- THE TASK
Somewhere below, one line contains "--ink: #000000;" and a later line contains "258 h4 v10 l-4". Output those two lines and everything between them exactly, and nothing else.
● ● ●
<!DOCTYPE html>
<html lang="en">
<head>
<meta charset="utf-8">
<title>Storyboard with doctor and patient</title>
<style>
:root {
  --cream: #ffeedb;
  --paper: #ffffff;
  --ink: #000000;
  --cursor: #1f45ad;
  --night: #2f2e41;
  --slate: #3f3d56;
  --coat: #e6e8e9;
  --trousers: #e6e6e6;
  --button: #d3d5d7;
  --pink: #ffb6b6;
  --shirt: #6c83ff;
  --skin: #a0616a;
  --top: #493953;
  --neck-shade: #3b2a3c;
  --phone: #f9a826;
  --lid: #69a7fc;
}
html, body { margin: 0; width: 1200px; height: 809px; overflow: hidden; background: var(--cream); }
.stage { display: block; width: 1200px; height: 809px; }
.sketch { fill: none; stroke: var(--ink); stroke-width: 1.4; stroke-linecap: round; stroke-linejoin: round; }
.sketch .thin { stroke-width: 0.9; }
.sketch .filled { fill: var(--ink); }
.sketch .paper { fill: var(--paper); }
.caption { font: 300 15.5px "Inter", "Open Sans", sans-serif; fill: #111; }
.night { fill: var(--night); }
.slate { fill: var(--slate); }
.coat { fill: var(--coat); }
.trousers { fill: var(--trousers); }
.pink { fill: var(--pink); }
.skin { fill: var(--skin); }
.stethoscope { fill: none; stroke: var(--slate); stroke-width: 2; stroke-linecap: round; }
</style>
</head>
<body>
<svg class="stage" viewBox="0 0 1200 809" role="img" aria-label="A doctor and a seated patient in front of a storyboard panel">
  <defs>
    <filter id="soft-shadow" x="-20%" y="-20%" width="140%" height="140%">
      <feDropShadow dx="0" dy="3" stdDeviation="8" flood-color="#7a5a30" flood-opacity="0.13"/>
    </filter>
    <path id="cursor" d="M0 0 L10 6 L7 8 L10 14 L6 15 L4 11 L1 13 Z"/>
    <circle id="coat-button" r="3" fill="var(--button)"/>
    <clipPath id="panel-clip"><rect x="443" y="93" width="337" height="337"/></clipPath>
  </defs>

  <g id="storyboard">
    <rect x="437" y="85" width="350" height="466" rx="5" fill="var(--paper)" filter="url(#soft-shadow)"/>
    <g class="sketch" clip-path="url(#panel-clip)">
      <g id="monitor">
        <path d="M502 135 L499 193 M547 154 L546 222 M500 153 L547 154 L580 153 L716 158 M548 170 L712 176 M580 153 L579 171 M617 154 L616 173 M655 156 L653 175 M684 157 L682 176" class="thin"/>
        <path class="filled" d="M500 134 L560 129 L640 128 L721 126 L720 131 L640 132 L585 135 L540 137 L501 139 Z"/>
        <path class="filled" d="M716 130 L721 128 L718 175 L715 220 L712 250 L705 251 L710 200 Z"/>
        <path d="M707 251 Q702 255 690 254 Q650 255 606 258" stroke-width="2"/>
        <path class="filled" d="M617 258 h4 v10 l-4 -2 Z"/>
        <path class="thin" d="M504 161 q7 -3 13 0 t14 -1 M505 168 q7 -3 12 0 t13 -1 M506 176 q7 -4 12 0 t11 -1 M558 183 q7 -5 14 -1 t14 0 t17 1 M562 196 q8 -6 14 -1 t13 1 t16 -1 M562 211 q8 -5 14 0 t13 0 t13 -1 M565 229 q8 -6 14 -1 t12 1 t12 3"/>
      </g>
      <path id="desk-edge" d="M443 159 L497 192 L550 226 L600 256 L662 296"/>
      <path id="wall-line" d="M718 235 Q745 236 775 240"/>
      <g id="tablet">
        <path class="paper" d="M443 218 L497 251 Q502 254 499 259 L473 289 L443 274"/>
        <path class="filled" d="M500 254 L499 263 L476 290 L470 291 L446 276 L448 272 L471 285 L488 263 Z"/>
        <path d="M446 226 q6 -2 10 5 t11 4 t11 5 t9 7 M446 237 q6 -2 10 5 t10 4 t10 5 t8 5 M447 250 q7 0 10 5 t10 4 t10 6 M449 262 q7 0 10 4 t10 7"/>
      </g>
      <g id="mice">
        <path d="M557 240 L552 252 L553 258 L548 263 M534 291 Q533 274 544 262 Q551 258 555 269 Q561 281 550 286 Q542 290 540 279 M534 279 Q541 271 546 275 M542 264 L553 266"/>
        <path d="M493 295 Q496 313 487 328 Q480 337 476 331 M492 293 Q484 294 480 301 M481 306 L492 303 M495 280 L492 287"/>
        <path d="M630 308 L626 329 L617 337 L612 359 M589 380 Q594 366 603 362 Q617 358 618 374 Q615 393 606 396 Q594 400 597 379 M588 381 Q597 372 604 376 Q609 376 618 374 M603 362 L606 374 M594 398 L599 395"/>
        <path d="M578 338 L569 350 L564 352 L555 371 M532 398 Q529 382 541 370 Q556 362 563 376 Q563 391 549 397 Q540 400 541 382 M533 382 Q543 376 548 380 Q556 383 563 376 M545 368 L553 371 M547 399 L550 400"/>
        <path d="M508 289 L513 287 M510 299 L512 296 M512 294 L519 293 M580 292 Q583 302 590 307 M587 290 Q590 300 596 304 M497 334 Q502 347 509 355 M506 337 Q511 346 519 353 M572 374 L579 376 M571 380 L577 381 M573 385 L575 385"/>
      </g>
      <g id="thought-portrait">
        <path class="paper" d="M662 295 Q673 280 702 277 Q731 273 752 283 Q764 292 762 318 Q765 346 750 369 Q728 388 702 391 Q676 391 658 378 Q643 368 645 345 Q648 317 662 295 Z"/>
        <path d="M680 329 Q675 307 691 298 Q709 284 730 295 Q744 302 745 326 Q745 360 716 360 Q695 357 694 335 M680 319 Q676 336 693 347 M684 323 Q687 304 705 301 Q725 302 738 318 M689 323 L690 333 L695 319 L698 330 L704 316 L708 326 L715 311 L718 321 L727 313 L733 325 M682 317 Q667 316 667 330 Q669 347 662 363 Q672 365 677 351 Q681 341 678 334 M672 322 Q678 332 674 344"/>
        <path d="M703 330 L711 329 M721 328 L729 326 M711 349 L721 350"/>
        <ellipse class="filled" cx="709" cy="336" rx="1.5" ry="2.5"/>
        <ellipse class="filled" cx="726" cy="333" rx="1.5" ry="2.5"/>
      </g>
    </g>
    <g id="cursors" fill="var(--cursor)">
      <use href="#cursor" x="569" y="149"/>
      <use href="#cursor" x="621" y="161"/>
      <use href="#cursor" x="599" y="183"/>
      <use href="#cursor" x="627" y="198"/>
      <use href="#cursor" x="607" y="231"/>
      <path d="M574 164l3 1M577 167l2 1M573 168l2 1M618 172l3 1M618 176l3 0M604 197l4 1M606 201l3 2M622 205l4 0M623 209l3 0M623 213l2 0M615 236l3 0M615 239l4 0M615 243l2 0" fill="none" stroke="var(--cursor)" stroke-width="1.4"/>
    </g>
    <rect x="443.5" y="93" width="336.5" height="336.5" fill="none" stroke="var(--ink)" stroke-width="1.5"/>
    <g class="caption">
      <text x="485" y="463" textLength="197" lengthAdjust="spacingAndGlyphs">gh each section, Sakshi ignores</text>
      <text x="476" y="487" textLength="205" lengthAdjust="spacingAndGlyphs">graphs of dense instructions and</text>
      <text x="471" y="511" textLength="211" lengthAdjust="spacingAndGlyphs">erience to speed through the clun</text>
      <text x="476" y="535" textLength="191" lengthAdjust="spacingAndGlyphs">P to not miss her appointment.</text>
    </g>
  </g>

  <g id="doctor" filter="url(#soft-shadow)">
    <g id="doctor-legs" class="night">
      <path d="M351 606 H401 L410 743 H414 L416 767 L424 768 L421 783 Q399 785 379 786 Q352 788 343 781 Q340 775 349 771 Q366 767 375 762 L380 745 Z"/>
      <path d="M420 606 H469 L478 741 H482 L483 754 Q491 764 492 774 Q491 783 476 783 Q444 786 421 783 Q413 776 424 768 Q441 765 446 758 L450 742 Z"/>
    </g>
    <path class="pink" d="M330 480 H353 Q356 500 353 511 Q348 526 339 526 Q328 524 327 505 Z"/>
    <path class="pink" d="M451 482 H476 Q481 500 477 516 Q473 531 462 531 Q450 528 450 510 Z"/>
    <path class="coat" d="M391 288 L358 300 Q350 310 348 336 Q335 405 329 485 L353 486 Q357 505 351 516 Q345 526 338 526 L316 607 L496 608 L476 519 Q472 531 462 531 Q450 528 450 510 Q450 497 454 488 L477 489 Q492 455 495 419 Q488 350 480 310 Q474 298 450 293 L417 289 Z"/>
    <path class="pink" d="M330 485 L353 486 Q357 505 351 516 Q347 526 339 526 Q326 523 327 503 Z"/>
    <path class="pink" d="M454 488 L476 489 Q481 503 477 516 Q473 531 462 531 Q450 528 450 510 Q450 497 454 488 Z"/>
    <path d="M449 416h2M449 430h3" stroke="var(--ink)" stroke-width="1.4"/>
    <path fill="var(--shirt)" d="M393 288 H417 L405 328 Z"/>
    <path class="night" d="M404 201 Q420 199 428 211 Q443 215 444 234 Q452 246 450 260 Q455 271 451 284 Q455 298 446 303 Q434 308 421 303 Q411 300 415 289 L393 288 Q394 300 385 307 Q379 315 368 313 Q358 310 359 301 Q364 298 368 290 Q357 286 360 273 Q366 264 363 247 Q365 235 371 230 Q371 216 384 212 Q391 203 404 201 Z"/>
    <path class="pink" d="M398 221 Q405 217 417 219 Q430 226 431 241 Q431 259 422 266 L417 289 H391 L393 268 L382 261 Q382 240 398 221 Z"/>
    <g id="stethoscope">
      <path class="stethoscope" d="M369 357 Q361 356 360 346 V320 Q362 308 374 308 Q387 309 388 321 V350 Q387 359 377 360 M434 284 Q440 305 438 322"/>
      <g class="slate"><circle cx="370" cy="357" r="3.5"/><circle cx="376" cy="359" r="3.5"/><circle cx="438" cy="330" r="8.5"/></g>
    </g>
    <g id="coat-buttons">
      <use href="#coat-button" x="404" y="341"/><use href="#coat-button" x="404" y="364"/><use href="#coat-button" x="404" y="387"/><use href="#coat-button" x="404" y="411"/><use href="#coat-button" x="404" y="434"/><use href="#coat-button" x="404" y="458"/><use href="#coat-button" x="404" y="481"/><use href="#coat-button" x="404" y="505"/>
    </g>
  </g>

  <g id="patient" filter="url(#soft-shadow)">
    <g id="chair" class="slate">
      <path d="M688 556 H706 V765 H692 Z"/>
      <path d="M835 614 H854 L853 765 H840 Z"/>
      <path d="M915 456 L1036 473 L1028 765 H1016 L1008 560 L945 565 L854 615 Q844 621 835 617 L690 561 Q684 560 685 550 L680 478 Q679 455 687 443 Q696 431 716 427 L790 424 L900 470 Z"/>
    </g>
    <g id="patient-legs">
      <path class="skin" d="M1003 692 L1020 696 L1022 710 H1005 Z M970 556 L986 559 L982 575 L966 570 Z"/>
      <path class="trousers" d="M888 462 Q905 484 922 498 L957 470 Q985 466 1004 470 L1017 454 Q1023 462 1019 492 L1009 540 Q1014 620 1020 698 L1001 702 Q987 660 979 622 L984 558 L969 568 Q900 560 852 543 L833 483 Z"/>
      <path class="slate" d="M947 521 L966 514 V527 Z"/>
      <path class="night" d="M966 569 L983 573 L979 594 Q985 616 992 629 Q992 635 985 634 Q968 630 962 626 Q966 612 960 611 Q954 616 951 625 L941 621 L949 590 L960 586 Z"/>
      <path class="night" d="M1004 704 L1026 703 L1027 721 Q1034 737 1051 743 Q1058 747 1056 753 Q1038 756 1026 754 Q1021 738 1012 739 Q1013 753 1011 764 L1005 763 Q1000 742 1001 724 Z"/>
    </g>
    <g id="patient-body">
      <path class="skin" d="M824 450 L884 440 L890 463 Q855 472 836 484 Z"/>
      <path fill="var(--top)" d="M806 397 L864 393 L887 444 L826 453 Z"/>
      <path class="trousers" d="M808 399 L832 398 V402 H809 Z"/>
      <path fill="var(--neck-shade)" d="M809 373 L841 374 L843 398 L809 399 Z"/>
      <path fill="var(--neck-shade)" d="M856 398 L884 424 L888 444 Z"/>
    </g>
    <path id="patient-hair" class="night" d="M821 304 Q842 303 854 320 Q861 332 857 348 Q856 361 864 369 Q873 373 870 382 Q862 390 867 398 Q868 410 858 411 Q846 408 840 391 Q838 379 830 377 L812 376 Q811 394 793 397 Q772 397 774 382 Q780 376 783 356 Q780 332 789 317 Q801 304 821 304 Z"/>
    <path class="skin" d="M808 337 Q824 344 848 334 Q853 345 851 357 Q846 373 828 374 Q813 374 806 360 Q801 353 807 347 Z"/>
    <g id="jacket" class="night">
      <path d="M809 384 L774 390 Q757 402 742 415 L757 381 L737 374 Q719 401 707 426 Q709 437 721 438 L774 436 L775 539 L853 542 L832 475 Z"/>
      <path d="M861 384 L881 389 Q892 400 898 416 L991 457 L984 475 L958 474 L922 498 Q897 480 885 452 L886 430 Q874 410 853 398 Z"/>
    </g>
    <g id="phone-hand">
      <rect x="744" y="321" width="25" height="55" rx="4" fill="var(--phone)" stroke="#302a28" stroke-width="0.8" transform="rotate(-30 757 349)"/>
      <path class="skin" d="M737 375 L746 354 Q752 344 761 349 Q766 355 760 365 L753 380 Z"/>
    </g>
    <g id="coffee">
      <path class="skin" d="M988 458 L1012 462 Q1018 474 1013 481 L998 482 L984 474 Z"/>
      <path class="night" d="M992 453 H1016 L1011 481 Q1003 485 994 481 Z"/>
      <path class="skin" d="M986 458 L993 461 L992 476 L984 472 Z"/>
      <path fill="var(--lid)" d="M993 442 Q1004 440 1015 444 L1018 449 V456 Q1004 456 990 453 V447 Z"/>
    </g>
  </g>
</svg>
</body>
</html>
● ● ●
- TASK RESPONSE
  --ink: #000000;
  --cursor: #1f45ad;
  --night: #2f2e41;
  --slate: #3f3d56;
  --coat: #e6e8e9;
  --trousers: #e6e6e6;
  --button: #d3d5d7;
  --pink: #ffb6b6;
  --shirt: #6c83ff;
  --skin: #a0616a;
  --top: #493953;
  --neck-shade: #3b2a3c;
  --phone: #f9a826;
  --lid: #69a7fc;
}
html, body { margin: 0; width: 1200px; height: 809px; overflow: hidden; background: var(--cream); }
.stage { display: block; width: 1200px; height: 809px; }
.sketch { fill: none; stroke: var(--ink); stroke-width: 1.4; stroke-linecap: round; stroke-linejoin: round; }
.sketch .thin { stroke-width: 0.9; }
.sketch .filled { fill: var(--ink); }
.sketch .paper { fill: var(--paper); }
.caption { font: 300 15.5px "Inter", "Open Sans", sans-serif; fill: #111; }
.night { fill: var(--night); }
.slate { fill: var(--slate); }
.coat { fill: var(--coat); }
.trousers { fill: var(--trousers); }
.pink { fill: var(--pink); }
.skin { fill: var(--skin); }
.stethoscope { fill: none; stroke: var(--slate); stroke-width: 2; stroke-linecap: round; }
</style>
</head>
<body>
<svg class="stage" viewBox="0 0 1200 809" role="img" aria-label="A doctor and a seated patient in front of a storyboard panel">
  <defs>
    <filter id="soft-shadow" x="-20%" y="-20%" width="140%" height="140%">
      <feDropShadow dx="0" dy="3" stdDeviation="8" flood-color="#7a5a30" flood-opacity="0.13"/>
    </filter>
    <path id="cursor" d="M0 0 L10 6 L7 8 L10 14 L6 15 L4 11 L1 13 Z"/>
    <circle id="coat-button" r="3" fill="var(--button)"/>
    <clipPath id="panel-clip"><rect x="443" y="93" width="337" height="337"/></clipPath>
  </defs>

  <g id="storyboard">
    <rect x="437" y="85" width="350" height="466" rx="5" fill="var(--paper)" filter="url(#soft-shadow)"/>
    <g class="sketch" clip-path="url(#panel-clip)">
      <g id="monitor">
        <path d="M502 135 L499 193 M547 154 L546 222 M500 153 L547 154 L580 153 L716 158 M548 170 L712 176 M580 153 L579 171 M617 154 L616 173 M655 156 L653 175 M684 157 L682 176" class="thin"/>
        <path class="filled" d="M500 134 L560 129 L640 128 L721 126 L720 131 L640 132 L585 135 L540 137 L501 139 Z"/>
        <path class="filled" d="M716 130 L721 128 L718 175 L715 220 L712 250 L705 251 L710 200 Z"/>
        <path d="M707 251 Q702 255 690 254 Q650 255 606 258" stroke-width="2"/>
        <path class="filled" d="M617 258 h4 v10 l-4 -2 Z"/>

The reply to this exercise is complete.